But local superintendents say there are still plenty of good things happening in education. They say they are working hard not to cut programs but to look at operational expenses which can be trimmed.
Superintendents point to the graduation rates which climbed in 2009. Indiana's graduation rate was 81.5 percent, climbing 3.7 percentage points. Many local school districts did even better, ranking in the upper 80s and 90s. All but three high schools in the area showed improvement.
Educators also are pleased that 21 local schools in Lake and Porter counties were among 188 schools statewide that earned Four Star awards for 2008-09.
Many schools are doing a very good job, said Merrillville Superintendent Tony Lux.
"We're facing higher expectations and higher standards with fewer dollars," he noted.
As a result of the budget cuts, Hobart Superintendent Peggy Buffington said the district is doing some very innovative things at the elementary level. In the fall, the district will unveil an early learning center at George Earle Elementary School. All kindergarten students will be housed at the elementary school.

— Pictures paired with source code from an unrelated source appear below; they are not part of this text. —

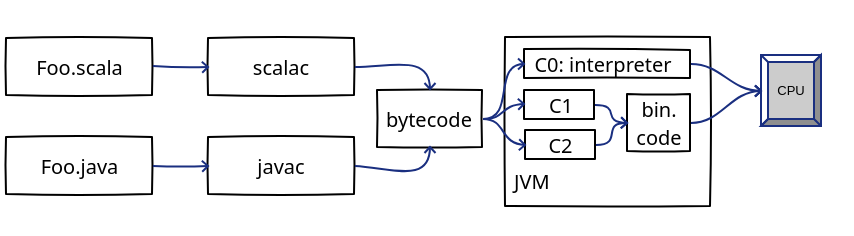
<!DOCTYPE html>
<html lang="en">
<head>
<meta charset="utf-8">
<title>From source to CPU</title>
<style>
:root { --paper: #fff; --ink: #000; --flow: #1a2f80; --chip: #ccc; --chip-shade: #8f8f8f; }
* { box-sizing: border-box; }
html, body { margin: 0; overflow: hidden; }
.diagram {
  position: relative; width: 854px; height: 236px; overflow: hidden;
  background: var(--paper); color: var(--ink);
  font: 20px/28px "Noto Sans", "Open Sans", sans-serif;
}
.lines { position: absolute; inset: 0; }
.node {
  position: absolute; display: flex; align-items: center; justify-content: center;
  text-align: center; white-space: nowrap;
}
.source { left: 6px; width: 147px; height: 58px; }
.compiler { left: 208px; width: 146px; height: 58px; }
.scala { top: 39px; }
.java { top: 138px; }
.bytecode { left: 376px; top: 91px; width: 106px; height: 58px; }
.interpreter { left: 524px; top: 50px; width: 158px; height: 30px; }
.c1 { left: 525px; top: 91px; width: 72px; height: 30px; }
.c2 { left: 525px; top: 131px; width: 71px; height: 30px; }
.binary { left: 627px; top: 95px; width: 64px; height: 58px; }
.jvm { left: 514px; top: 168px; height: 28px; }
.cpu { left: 768px; top: 62px; width: 46px; height: 57px; font: 13px/1 "Liberation Sans", sans-serif; }
</style>
</head>
<body>
<main class="diagram">
  <svg class="lines" width="854" height="236" viewBox="0 0 854 236" fill="none" aria-hidden="true">
    <defs>
      <marker id="arrow" markerUnits="userSpaceOnUse" markerWidth="10" markerHeight="14" refX="7" refY="7" orient="auto">
        <path d="M1 1.5L7 7L1 12.5" fill="none" stroke="#1a2f80" stroke-width="2"/>
      </marker>
      <path id="wide-box" d="M0 0Q73 -2 146 0Q147 28 146 57Q73 59 0 57Q-1 28 0 0Z"/>
    </defs>
    <g class="boxes" stroke="var(--ink)" stroke-width="2" stroke-linejoin="round">
      <use href="#wide-box" x="6" y="38"/>
      <use href="#wide-box" x="6" y="137"/>
      <use href="#wide-box" x="208" y="38"/>
      <use href="#wide-box" x="208" y="137"/>
      <path d="M377 90Q430 89 482 90Q481 118 482 147Q430 148 377 147Q378 118 377 90Z"/>
      <path d="M505 37Q608 36 710 37Q712 122 710 206Q608 207 505 206Q504 122 505 37Z"/>
      <path d="M524 49Q607 48 690 50V78Q607 77 524 78Z"/>
      <path d="M524 90H594V119H524Z"/>
      <path d="M525 130H595V159H525Z"/>
      <path d="M627 94Q659 95 690 94V151Q659 152 627 151Z"/>
    </g>
    <g class="connectors" stroke="var(--flow)" stroke-width="2" marker-end="url(#arrow)">
      <path d="M153 66Q181 68 208 67"/>
      <path d="M153 166Q181 167 208 166"/>
      <path d="M355 67C392 67 430 54 430 89"/>
      <path d="M355 166C392 168 430 184 430 147"/>
      <path d="M483 119C516 119 492 64 524 64"/>
      <path d="M483 119C507 119 499 105 524 104"/>
      <path d="M483 119C507 119 499 144 525 145"/>
      <path d="M595 105C623 105 599 122 627 123"/>
      <path d="M596 145C624 145 600 122 627 123"/>
      <path d="M691 64C722 64 730 91 761 91"/>
      <path d="M691 123C722 123 730 91 761 91"/>
    </g>
    <g class="chip" stroke="var(--flow)" stroke-width="2">
      <rect x="761" y="55" width="60" height="71" fill="var(--paper)"/>
      <path d="M821 55V126H761L768 119H814V62Z" fill="var(--chip-shade)"/>
      <rect x="768" y="62" width="46" height="57" fill="var(--chip)"/>
      <path d="M761 55L768 62M821 55L814 62M761 126L768 119M821 126L814 119"/>
      <path d="M755 85.5L761 91L755 96.5"/>
    </g>
  </svg>
  <div class="node source scala">Foo.scala</div>
  <div class="node source java">Foo.java</div>
  <div class="node compiler scala">scalac</div>
  <div class="node compiler java">javac</div>
  <div class="node bytecode">bytecode</div>
  <div class="node interpreter">C0: interpreter</div>
  <div class="node c1">C1</div>
  <div class="node c2">C2</div>
  <div class="node binary">bin.<br>code</div>
  <div class="node jvm">JVM</div>
  <div class="node cpu">CPU</div>
</main>
</body>
</html>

Buffington said Hobart schools will have to cut 5 percent or more than $1 million from its budget. She said putting kindergarteners in one building and moving the first- through fifth-graders to other buildings will increase class size slightly and reduce the number of teachers needed, ultimately saving the district some money.
Buffington expects there will be nearly 300 kindergarteners at George Earle Elementary. She said the Parents as Partners program, along with an early child development center will be housed at George Earle.
"Kacey Allen will remain as principal. There will be a number of resources there for parents and children," Buffington said.
River Forest Superintendent James Rice said he is very proud of the alternative school program developed with the Lake Station school system.
The two school districts partnered to make the program possible and retain students who otherwise might have dropped out of school.
"These students have been able to earn credits, graduate and get their diplomas," Rice said. "It was very successful last year and our numbers show it's going to be successful this year. We initiated this program about a year and a half ago."
The graduation rate at River Forest jumped from 61.6 percent in 2008 to 70.4 percent in 2009 while the graduation rate at Lake Station' Edison went from 64.4 percent to 71.9 percent, showing that more students graduated from both schools.
As a result of considerable research and planning, River Forest schools also were able to qualify all three of its elementary schools for Title I programming, which provides extra help in reading.
In the past, students had to qualify for the extra help, Rice said. Now that all three elementary schools are considered Title I schools, all students are entitled to the same services.
Rice said that designation allows them to offer assistance to all 898 students as needed.
In just a few months, East Chicago Superintendent Michael Harding said the city's schools already are seeing success with two new programs that have been implemented -- Fast ForWord and Read 180.
Both programs started in November for grades two through nine. Grade 10 will be added next year, he said.
Harding is also excited about the strategic planning process the district has embarked on, will include East Chicago community members, businesses, parents and students.
Highland Superintendent Mike Boskovich said his district is enthusiastic about its curriculum mapping and Response to Intervention processes that are under way.
"I think our district is very ahead of the curve with RTI, and we're doing a lot with that program," he said.
Response to Intervention is a way to help at-risk students before they fall behind and are considered disabled. Educators say it will reduce the number of children who are placed in special education programs and get them the help they need to be successful.
"Curriculum mapping is our way of having an articulated curriculum for K-12. We're actually mapping what we teach and how we teach. What that does is show gaps in instruction and how we can improve student learning by narrowing those gaps," Boskovich said.